Bombay Bicycle Club has been around for five years now. Its fourth album So Long, See You Tomorrow releases next week and sees it come on a wave of huge promotion and expectation. It’s hard to think of another young British band signed to a major label that courts the attention of teenage orientated pop radio stations, hipster-driven credible music channels, and even middle-of-the road 40+ music media the way that Bombay Bicycle Club does. It has a lot to do with the band’s ability to construct melodies built around loops, matched with offbeat rhythms that often incorporate soaring strings sonically strung to shine. They know how to make adult pop songs, and that makes them an irresistible British music phenomena.
It’s difficult to think of another indie guitar band that has the backing of a label president the way Island Records’ Darcus Beese has granted Bombay Bicycle Club the freedom to try what they like. Even their manager, Jason Marcus, has been with the band since seeing their first gig in their school assembly hall, and encouraged them to finish college before leaping into the music business full-time. They are a rare example of a modern band that has been nurtured and developed by the British music industry in exactly the way all credible artists should be, but a lot of that direction comes from the intelligence of the band itself. This is a proper act with a long-term vision, not a band that simply exists to provide more of the same. None of their albums sound identical, yet their work never feels dishearteningly unfamiliar. This is why every new Bombay Bicycle Club album is an exciting release.

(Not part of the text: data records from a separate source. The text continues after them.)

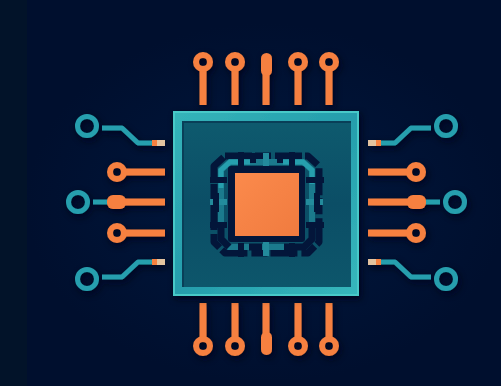
<!DOCTYPE html>
<html lang="en">
<head>
<meta charset="utf-8">
<title>Microchip illustration</title>
<style>
:root {
  --night: #000f2e;
  --night-edge: #021329;
  --ink: #03163a;
  --teal: #269fae;
  --teal-light: #48c9c8;
  --teal-deep: #0c5268;
  --orange: #f6803f;
  --cream: #e3c3a0;
}
html, body { margin: 0; overflow: hidden; background: var(--night); }
svg { display: block; width: 501px; height: 386px; }
.trace, .node { fill: none; stroke-linejoin: round; }
.orange { stroke: var(--orange); }
.teal { stroke: var(--teal); }
.pin { stroke-width: 7; }
.wire { stroke-width: 5; }
.bulb { fill: var(--orange); }
.tip { fill: var(--cream); }
.tip-base { fill: var(--orange); }
.ink-line { fill: none; stroke: var(--ink); stroke-width: 7; stroke-linejoin: round; }
</style>
</head>
<body>
<svg viewBox="0 0 501 386" role="img" aria-label="Microchip with orange and teal circuit connections">
  <defs>
    <linearGradient id="frame-fill" x1="0" y1="0" x2="1" y2="1">
      <stop offset="0" stop-color="#35b5ba"/>
      <stop offset="0.5" stop-color="#259dac"/>
      <stop offset="1" stop-color="#37b8bd"/>
    </linearGradient>
    <linearGradient id="plate-fill" x1="0" y1="0" x2="0" y2="1">
      <stop offset="0" stop-color="#0e5a6e"/>
      <stop offset="0.5" stop-color="#0b4e66"/>
      <stop offset="1" stop-color="#0d566b"/>
    </linearGradient>
    <linearGradient id="core-fill" x1="0" y1="0" x2="1" y2="1">
      <stop offset="0" stop-color="#fb8a4c"/>
      <stop offset="1" stop-color="#f07b3f"/>
    </linearGradient>
    <radialGradient id="glow">
      <stop offset="0" stop-color="#00183f"/>
      <stop offset="1" stop-color="#000f2e"/>
    </radialGradient>
    <filter id="soft-shadow" x="-20%" y="-20%" width="140%" height="140%">
      <feDropShadow dx="2" dy="3" stdDeviation="3" flood-color="#000617" flood-opacity="0.8"/>
    </filter>
    <g id="ring-pin">
      <path class="trace orange pin" d="M0 9V43"/>
      <circle class="node orange" r="7" stroke-width="6"/>
    </g>
    <g id="pin-row">
      <use href="#ring-pin" x="203" y="62"/>
      <use href="#ring-pin" x="235" y="62"/>
      <use href="#ring-pin" x="298" y="62"/>
      <use href="#ring-pin" x="329" y="62"/>
      <path class="trace orange pin" d="M266 72V105"/>
      <rect class="bulb" x="261" y="53" width="11" height="23" rx="5.5"/>
    </g>
    <g id="corner-wire">
      <circle class="node teal" cx="87" cy="126" r="9.5" stroke-width="5"/>
      <path class="trace teal wire" d="M102 128H122L138 143H153"/>
      <rect class="tip-base" x="152" y="140" width="13" height="6"/>
      <rect class="tip" x="157" y="140" width="8" height="6"/>
    </g>
    <g id="side-pin">
      <path class="trace orange pin" d="M125 172H165"/>
      <circle class="node orange" cx="117" cy="172" r="7" stroke-width="6"/>
    </g>
    <g id="side-connections">
      <use href="#corner-wire"/>
      <use href="#side-pin"/>
      <circle class="node teal" cx="78" cy="202" r="9.5" stroke-width="5"/>
      <path class="trace teal wire" d="M93 202H110"/>
      <path class="trace orange pin" d="M120 202H165"/>
      <rect class="bulb" x="107" y="195" width="19" height="14" rx="6"/>
      <use href="#side-pin" y="61"/>
      <use href="#corner-wire" transform="matrix(1 0 0 -1 0 405)"/>
    </g>
  </defs>

  <rect id="backdrop" width="501" height="386" fill="var(--night)"/>
  <ellipse cx="266" cy="203" rx="240" ry="180" fill="url(#glow)"/>
  <rect id="left-edge" width="27" height="386" fill="var(--night-edge)"/>

  <g id="connections" filter="url(#soft-shadow)">
    <use href="#pin-row"/>
    <use href="#pin-row" transform="matrix(1 0 0 -1 0 408)"/>
    <use href="#side-connections"/>
    <use href="#side-connections" transform="matrix(-1 0 0 1 533 0)"/>
  </g>

  <g id="chip">
    <rect x="173" y="111" width="186" height="185" rx="2" fill="url(#frame-fill)" filter="url(#soft-shadow)"/>
    <path d="M174 295V112H358V295Z" fill="none" stroke="var(--teal-light)" stroke-width="2"/>
    <rect x="182" y="121" width="169" height="166" fill="url(#plate-fill)"/>
    <path d="M183 287V122H351" fill="none" stroke="#093f58" stroke-width="2"/>
  </g>

  <g id="core-circuit">
    <path class="ink-line" d="M225 156H308L319 166V242L308 253H225L214 242V166Z" stroke-dasharray="27 3 16 4"/>
    <path d="M230 162H303L312 170V239L304 247H229L221 239V170Z" fill="none" stroke="#1b7a8d" stroke-width="6"/>
    <path d="M221 188V170L230 162H250M283 162H303L312 170V184" fill="none" stroke="var(--teal)" stroke-width="5"/>
    <path class="ink-line" d="M229 247L221 239V222M312 222V239L304 247H284M249 247H262" stroke-width="6"/>
    <path d="M266 153V167M266 242V256M210 202H227M306 202H323" fill="none" stroke="#238b9c" stroke-width="6"/>
    <path d="M241 152V166M253 153V163M280 153V163M292 152V166M241 243V257M292 243V257M210 180H227M306 180H324M210 225H227M306 225H324M216 193V212M317 193V212" fill="none" stroke="var(--ink)" stroke-width="6"/>
    <rect x="228" y="166" width="77" height="76" rx="3" fill="var(--ink)"/>
    <rect x="235" y="173" width="64" height="63" fill="url(#core-fill)"/>
  </g>
</svg>
</body>
</html>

Featuring lovely vocal contributions of Lancashire lass Rae Morris, Luna is dreamy in all the right ways, though, its synchronised swimming music video will always be a naff idea unless you can hire someone like Spike Jonze to helm, which they obliviously couldn’t.